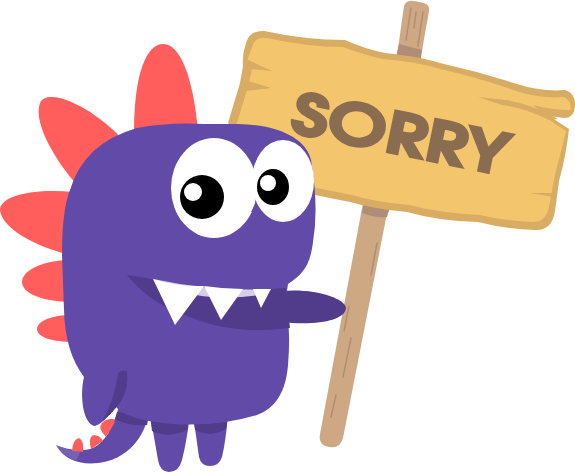
<!DOCTYPE html>
<html lang="en">
<head>
<meta charset="utf-8">
<title>Sorry monster</title>
<style>
:root {
  --skin: #624ba8;
  --skin-dark: #513b8b;
  --spike: #ff5e5c;
  --board: #f3c66d;
  --board-edge: #d8ac62;
  --post: #cda882;
  --post-dark: #b08e76;
  --lettering: #8a6d50;
  --gum: #d5cde9;
}
html, body { margin: 0; background: #fff; overflow: hidden; }
svg { display: block; width: 575px; height: 472px; }
.skin { fill: var(--skin); }
.skin-dark { fill: var(--skin-dark); }
.spike { fill: var(--spike); }
.white { fill: #fff; }
.edge { fill: var(--board-edge); }
.board { fill: var(--board); }
.post { fill: var(--post); }
.post-dark { fill: var(--post-dark); }
.grain { fill: none; stroke: var(--post-dark); stroke-width: 1.5; stroke-linecap: round; }
.lettering {
  font: 700 57px "TeX Gyre Adventor", "Inter", sans-serif;
  fill: var(--lettering);
  stroke: var(--lettering);
  stroke-width: 2.5;
}
</style>
</head>
<body>
<svg viewBox="0 0 575 472" role="img" aria-label="Purple monster holding a wooden sign that says sorry">
  <defs>
    <clipPath id="tail-shape">
      <path d="M119 404C116 425 104 445 90 449C78 452 66 449 56 445C64 460 80 465 98 463C126 460 146 438 149 410Z"/>
    </clipPath>
  </defs>

  <g id="sign">
    <g id="post">
      <path class="post" d="M404 6Q406 0 414 1L424 3Q430 5 429 11L420 62L397 56Z"/>
      <path class="post-dark" d="M399 44L422 50L420 63L396 57Z"/>
      <path class="grain" d="M411 8L406 40M416 12L414 28M423 12L418 46"/>
      <path class="post" d="M363 203L388 208L343 438Q340 449 329 447Q318 445 320 434Z"/>
      <path class="post-dark" d="M364 203L390 207L387 217Q374 218 362 213Z"/>
      <path class="grain" d="M377 243L371 275M349 306L344 331M351 338L343 377M336 395L331 417"/>
    </g>
    <g id="board">
      <path class="edge" d="M246 43Q250 30 264 31Q306 40 345 40Q365 49 385 53Q422 57 440 63Q480 72 517 84Q542 92 565 90Q575 93 575 104Q575 118 564 118L549 116L569 129Q566 156 559 181L555 211Q552 231 535 230Q505 229 478 222Q438 221 407 212Q374 209 350 202L300 192L228 123L240 83L243 66Q242 54 246 43Z"/>
      <path class="board" d="M252 47Q255 36 267 38Q308 47 343 47Q364 55 383 59Q418 62 440 69Q480 78 516 91Q541 99 564 97Q571 100 571 110Q552 110 533 105L551 121L566 131Q560 155 554 179L549 207Q546 222 533 222Q506 221 480 215Q440 213 409 205Q375 202 352 195L302 185L236 126L247 90L270 88L249 82L252 69L272 71L247 61Z"/>
      <path class="edge" d="M478 97L506 100Q534 105 558 119L549 120Q526 108 502 105ZM529 193L555 193L554 197ZM246 59L272 71L250 67ZM245 80L271 88L246 91Z"/>
      <text class="lettering" transform="translate(289 132) rotate(11.5)" textLength="220" lengthAdjust="spacingAndGlyphs">SORRY</text>
    </g>
  </g>

  <g id="back-spikes" class="spike">
    <path d="M134 132C134 75 146 44 163 44C181 44 193 79 198 130Z"/>
    <path d="M76 184C48 151 34 119 40 103C48 86 94 108 123 140Z"/>
    <path d="M74 192C33 188 1 196 0 209C0 225 28 244 66 254Z"/>
    <path d="M68 260C41 261 22 271 22 282C22 293 41 301 69 302Z"/>
    <path d="M68 315C49 316 37 322 37 329C37 337 50 341 70 342Z"/>
    <path d="M101 424Q107 416 123 421L117 438Q106 433 101 424Z"/>
  </g>

  <g id="tail">
    <path class="skin" d="M119 404C116 425 104 445 90 449C78 452 66 449 56 445C64 460 80 465 98 463C126 460 146 438 149 410Z"/>
    <path class="skin-dark" d="M117 412L149 414L147 425Q130 427 115 419Z"/>
    <g class="spike">
      <path d="M72 451Q73 439 79 438Q84 440 83 452Z"/>
      <path d="M91 449Q88 438 93 435Q100 435 103 441Z"/>
      <path d="M106 437Q98 428 101 425Q108 420 115 422Z"/>
    </g>
    <path class="white" clip-path="url(#tail-shape)" d="M52 440Q65 452 80 452L76 461Q62 456 52 440Z" opacity=".12"/>
  </g>

  <g id="legs">
    <path class="skin" d="M150 414H190Q187 440 182 460Q179 472 169 472Q160 472 158 460Z"/>
    <path class="skin" d="M193 414H228Q226 440 222 457Q219 466 210 466Q201 466 199 457Z"/>
    <path class="skin-dark" d="M150 416H189L187 430Q169 439 152 431ZM193 416H228L226 429Q210 438 195 430Z"/>
  </g>

  <g id="body">
    <path class="skin-dark" d="M282 291C314 288 345 298 346 308C345 321 314 326 282 322Z"/>
    <path class="skin" d="M137 128Q168 122 205 124H238C280 125 306 139 311 160Q319 207 313 242C310 266 303 274 288 284L286 298Q291 330 288 365C286 391 276 408 257 415Q218 427 172 424Q127 420 116 407Q104 423 95 426C84 425 79 398 84 377Q65 352 64 310L62 255Q62 210 70 190Q84 143 137 128Z"/>
    <path class="skin-dark" d="M118 374Q120 369 127 371Q129 389 121 401Q113 413 102 421Q114 402 118 374Z"/>
  </g>

  <g id="mouth">
    <path class="skin-dark" d="M127 275Q145 277 160 281Q220 293 286 288L290 328Q232 335 190 317Q151 305 127 275Z"/>
    <path d="M153 279Q215 292 271 289L266 294Q222 302 180 292Z" fill="var(--gum)"/>
    <path class="white" d="M153 279Q178 287 204 286L175 325ZM204 286Q224 289 243 289L221 320ZM253 289L271 289L261 308Z"/>
  </g>

  <g id="eyes">
    <ellipse class="white" cx="283" cy="181" rx="31" ry="41"/>
    <ellipse class="white" cx="214" cy="188" rx="43" ry="50"/>
    <path class="skin" d="M250 159L254 163L257 159L254 152ZM251 212L255 204L258 207L255 213Z"/>
    <ellipse cx="202" cy="197" rx="22" ry="22"/>
    <ellipse cx="273" cy="187" rx="16" ry="18"/>
    <circle class="white" cx="193" cy="192" r="9"/>
    <circle class="white" cx="268" cy="183" r="8"/>
  </g>
</svg>
</body>
</html>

· · · · ·

Show a copy of each line from the records above in which the string "dark" occurs.

  --skin-dark: #513b8b;
  --post-dark: #b08e76;
.skin-dark { fill: var(--skin-dark); }
.post-dark { fill: var(--post-dark); }
.grain { fill: none; stroke: var(--post-dark); stroke-width: 1.5; stroke-linecap: round; }
      <path class="post-dark" d="M399 44L422 50L420 63L396 57Z"/>
      <path class="post-dark" d="M364 203L390 207L387 217Q374 218 362 213Z"/>
    <path class="skin-dark" d="M117 412L149 414L147 425Q130 427 115 419Z"/>
    <path class="skin-dark" d="M150 416H189L187 430Q169 439 152 431ZM193 416H228L226 429Q210 438 195 430Z"/>
    <path class="skin-dark" d="M282 291C314 288 345 298 346 308C345 321 314 326 282 322Z"/>
    <path class="skin-dark" d="M118 374Q120 369 127 371Q129 389 121 401Q113 413 102 421Q114 402 118 374Z"/>
    <path class="skin-dark" d="M127 275Q145 277 160 281Q220 293 286 288L290 328Q232 335 190 317Q151 305 127 275Z"/>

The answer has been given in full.